> [Task brief]
Copy all the records word for word, apart from any pictures.

══ Data extract

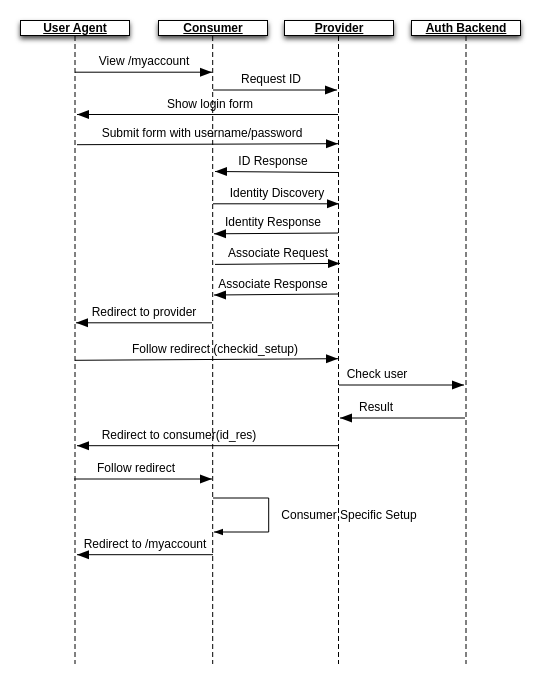
<!DOCTYPE html>
<html lang="en">
<head>
<meta charset="utf-8">
<title>Login sequence diagram</title>
<style>
:root {
  --ink: #000;
  --paper: #fff;
  --shadow: rgba(0, 0, 0, .72);
}
* { box-sizing: border-box; margin: 0; padding: 0; }
html, body { width: 541px; height: 687px; overflow: hidden; background: var(--paper); }
.diagram {
  position: relative;
  width: 541px;
  height: 687px;
  overflow: hidden;
  color: var(--ink);
  font: 12px/14px "Liberation Sans", Arial, sans-serif;
}
.connectors { position: absolute; left: 0; top: 0; display: block; }
.lifelines { stroke: var(--ink); stroke-dasharray: 5 3; }
.messages { fill: none; stroke: var(--ink); }
.participant {
  position: absolute;
  left: var(--x);
  top: 20px;
  width: 110px;
  height: 16px;
  border: 1px solid var(--ink);
  background: var(--paper);
  box-shadow: 0 3px 5px var(--shadow);
  font-weight: bold;
  text-align: center;
  text-decoration: underline;
  white-space: nowrap;
}
.label {
  position: absolute;
  left: var(--x);
  top: var(--y);
  transform: translateX(-50%);
  white-space: nowrap;
}
</style>
</head>
<body>
<main class="diagram">
  <svg class="connectors" width="541" height="687" viewBox="0 0 541 687" aria-hidden="true">
    <defs>
      <marker id="arrow" markerUnits="userSpaceOnUse" markerWidth="13" markerHeight="10" refX="12" refY="5" orient="auto">
        <polygon points="0,0.5 12,5 0,9.5" fill="#000"/>
      </marker>
      <marker id="arrow-small" markerUnits="userSpaceOnUse" markerWidth="10" markerHeight="8" refX="9" refY="4" orient="auto">
        <polygon points="0,0.7 9,4 0,7.3" fill="#000"/>
      </marker>
    </defs>
    <g class="lifelines">
      <line x1="75" y1="36" x2="75" y2="664"/>
      <line x1="212.7" y1="36" x2="212.7" y2="664"/>
      <line x1="338.5" y1="36" x2="338.5" y2="664"/>
      <line x1="466" y1="36" x2="466" y2="664"/>
    </g>
    <g class="messages" marker-end="url(#arrow)">
      <path marker-end="url(#arrow)" d="M75 72.2H212"/>
      <path marker-end="url(#arrow)" d="M213 90H337"/>
      <path marker-end="url(#arrow)" d="M338 114.5H77"/>
      <path marker-end="url(#arrow)" d="M77 144.7L338 143.7"/>
      <path marker-end="url(#arrow)" d="M338 172.5L215 171.5"/>
      <path marker-end="url(#arrow)" d="M213 203.8H339"/>
      <path marker-end="url(#arrow)" d="M338 233L214 233.8"/>
      <path marker-end="url(#arrow)" d="M215 264.4L340 263.4"/>
      <path marker-end="url(#arrow)" d="M338 294L214 295"/>
      <path marker-end="url(#arrow)" d="M212 322.8H76"/>
      <path marker-end="url(#arrow)" d="M75 360.3L338 358.7"/>
      <path marker-end="url(#arrow)" d="M339 385H464"/>
      <path marker-end="url(#arrow)" d="M465 418H340"/>
      <path marker-end="url(#arrow)" d="M338 445.7H77"/>
      <path marker-end="url(#arrow)" d="M74 479H212"/>
      <path marker-end="url(#arrow-small)" d="M213 498H268.7V532H214"/>
      <path marker-end="url(#arrow)" d="M213 554.7H77"/>
    </g>
  </svg>

  <h2 class="participant" style="--x:20px;font-size:12px">User Agent</h2>
  <h2 class="participant" style="--x:158px;font-size:12px">Consumer</h2>
  <h2 class="participant" style="--x:284px;font-size:12px">Provider</h2>
  <h2 class="participant" style="--x:411px;font-size:12px">Auth Backend</h2>

  <p class="label" style="--x:144px;--y:54px">View /myaccount</p>
  <p class="label" style="--x:271px;--y:72px">Request ID</p>
  <p class="label" style="--x:210px;--y:97px">Show login form</p>
  <p class="label" style="--x:202px;--y:126px">Submit form with username/password</p>
  <p class="label" style="--x:273px;--y:154px">ID Response</p>
  <p class="label" style="--x:277px;--y:186px">Identity Discovery</p>
  <p class="label" style="--x:273px;--y:215px">Identity Response</p>
  <p class="label" style="--x:278px;--y:246px">Associate Request</p>
  <p class="label" style="--x:273px;--y:277px">Associate Response</p>
  <p class="label" style="--x:144px;--y:305px">Redirect to provider</p>
  <p class="label" style="--x:215px;--y:342px">Follow redirect (checkid_setup)</p>
  <p class="label" style="--x:377px;--y:367px">Check user</p>
  <p class="label" style="--x:376px;--y:400px">Result</p>
  <p class="label" style="--x:179px;--y:428px">Redirect to consumer(id_res)</p>
  <p class="label" style="--x:136px;--y:461px">Follow redirect</p>
  <p class="label" style="--x:349px;--y:508px">Consumer Specific Setup</p>
  <p class="label" style="--x:145px;--y:537px">Redirect to /myaccount</p>
</main>
</body>
</html>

════

> [Written response]
<!DOCTYPE html>
<html lang="en">
<head>
<meta charset="utf-8">
<title>Login sequence diagram</title>
<style>
:root {
  --ink: #000;
  --paper: #fff;
  --shadow: rgba(0, 0, 0, .72);
}
* { box-sizing: border-box; margin: 0; padding: 0; }
html, body { width: 541px; height: 687px; overflow: hidden; background: var(--paper); }
.diagram {
  position: relative;
  width: 541px;
  height: 687px;
  overflow: hidden;
  color: var(--ink);
  font: 12px/14px "Liberation Sans", Arial, sans-serif;
}
.connectors { position: absolute; left: 0; top: 0; display: block; }
.lifelines { stroke: var(--ink); stroke-dasharray: 5 3; }
.messages { fill: none; stroke: var(--ink); }
.participant {
  position: absolute;
  left: var(--x);
  top: 20px;
  width: 110px;
  height: 16px;
  border: 1px solid var(--ink);
  background: var(--paper);
  box-shadow: 0 3px 5px var(--shadow);
  font-weight: bold;
  text-align: center;
  text-decoration: underline;
  white-space: nowrap;
}
.label {
  position: absolute;
  left: var(--x);
  top: var(--y);
  transform: translateX(-50%);
  white-space: nowrap;
}
</style>
</head>
<body>
<main class="diagram">
  <svg class="connectors" width="541" height="687" viewBox="0 0 541 687" aria-hidden="true">
    <defs>
      <marker id="arrow" markerUnits="userSpaceOnUse" markerWidth="13" markerHeight="10" refX="12" refY="5" orient="auto">
        <polygon points="0,0.5 12,5 0,9.5" fill="#000"/>
      </marker>
      <marker id="arrow-small" markerUnits="userSpaceOnUse" markerWidth="10" markerHeight="8" refX="9" refY="4" orient="auto">
        <polygon points="0,0.7 9,4 0,7.3" fill="#000"/>
      </marker>
    </defs>
    <g class="lifelines">
      <line x1="75" y1="36" x2="75" y2="664"/>
      <line x1="212.7" y1="36" x2="212.7" y2="664"/>
      <line x1="338.5" y1="36" x2="338.5" y2="664"/>
      <line x1="466" y1="36" x2="466" y2="664"/>
    </g>
    <g class="messages" marker-end="url(#arrow)">
      <path marker-end="url(#arrow)" d="M75 72.2H212"/>
      <path marker-end="url(#arrow)" d="M213 90H337"/>
      <path marker-end="url(#arrow)" d="M338 114.5H77"/>
      <path marker-end="url(#arrow)" d="M77 144.7L338 143.7"/>
      <path marker-end="url(#arrow)" d="M338 172.5L215 171.5"/>
      <path marker-end="url(#arrow)" d="M213 203.8H339"/>
      <path marker-end="url(#arrow)" d="M338 233L214 233.8"/>
      <path marker-end="url(#arrow)" d="M215 264.4L340 263.4"/>
      <path marker-end="url(#arrow)" d="M338 294L214 295"/>
      <path marker-end="url(#arrow)" d="M212 322.8H76"/>
      <path marker-end="url(#arrow)" d="M75 360.3L338 358.7"/>
      <path marker-end="url(#arrow)" d="M339 385H464"/>
      <path marker-end="url(#arrow)" d="M465 418H340"/>
      <path marker-end="url(#arrow)" d="M338 445.7H77"/>
      <path marker-end="url(#arrow)" d="M74 479H212"/>
      <path marker-end="url(#arrow-small)" d="M213 498H268.7V532H214"/>
      <path marker-end="url(#arrow)" d="M213 554.7H77"/>
    </g>
  </svg>

  <h2 class="participant" style="--x:20px;font-size:12px">User Agent</h2>
  <h2 class="participant" style="--x:158px;font-size:12px">Consumer</h2>
  <h2 class="participant" style="--x:284px;font-size:12px">Provider</h2>
  <h2 class="participant" style="--x:411px;font-size:12px">Auth Backend</h2>

  <p class="label" style="--x:144px;--y:54px">View /myaccount</p>
  <p class="label" style="--x:271px;--y:72px">Request ID</p>
  <p class="label" style="--x:210px;--y:97px">Show login form</p>
  <p class="label" style="--x:202px;--y:126px">Submit form with username/password</p>
  <p class="label" style="--x:273px;--y:154px">ID Response</p>
  <p class="label" style="--x:277px;--y:186px">Identity Discovery</p>
  <p class="label" style="--x:273px;--y:215px">Identity Response</p>
  <p class="label" style="--x:278px;--y:246px">Associate Request</p>
  <p class="label" style="--x:273px;--y:277px">Associate Response</p>
  <p class="label" style="--x:144px;--y:305px">Redirect to provider</p>
  <p class="label" style="--x:215px;--y:342px">Follow redirect (checkid_setup)</p>
  <p class="label" style="--x:377px;--y:367px">Check user</p>
  <p class="label" style="--x:376px;--y:400px">Result</p>
  <p class="label" style="--x:179px;--y:428px">Redirect to consumer(id_res)</p>
  <p class="label" style="--x:136px;--y:461px">Follow redirect</p>
  <p class="label" style="--x:349px;--y:508px">Consumer Specific Setup</p>
  <p class="label" style="--x:145px;--y:537px">Redirect to /myaccount</p>
</main>
</body>
</html>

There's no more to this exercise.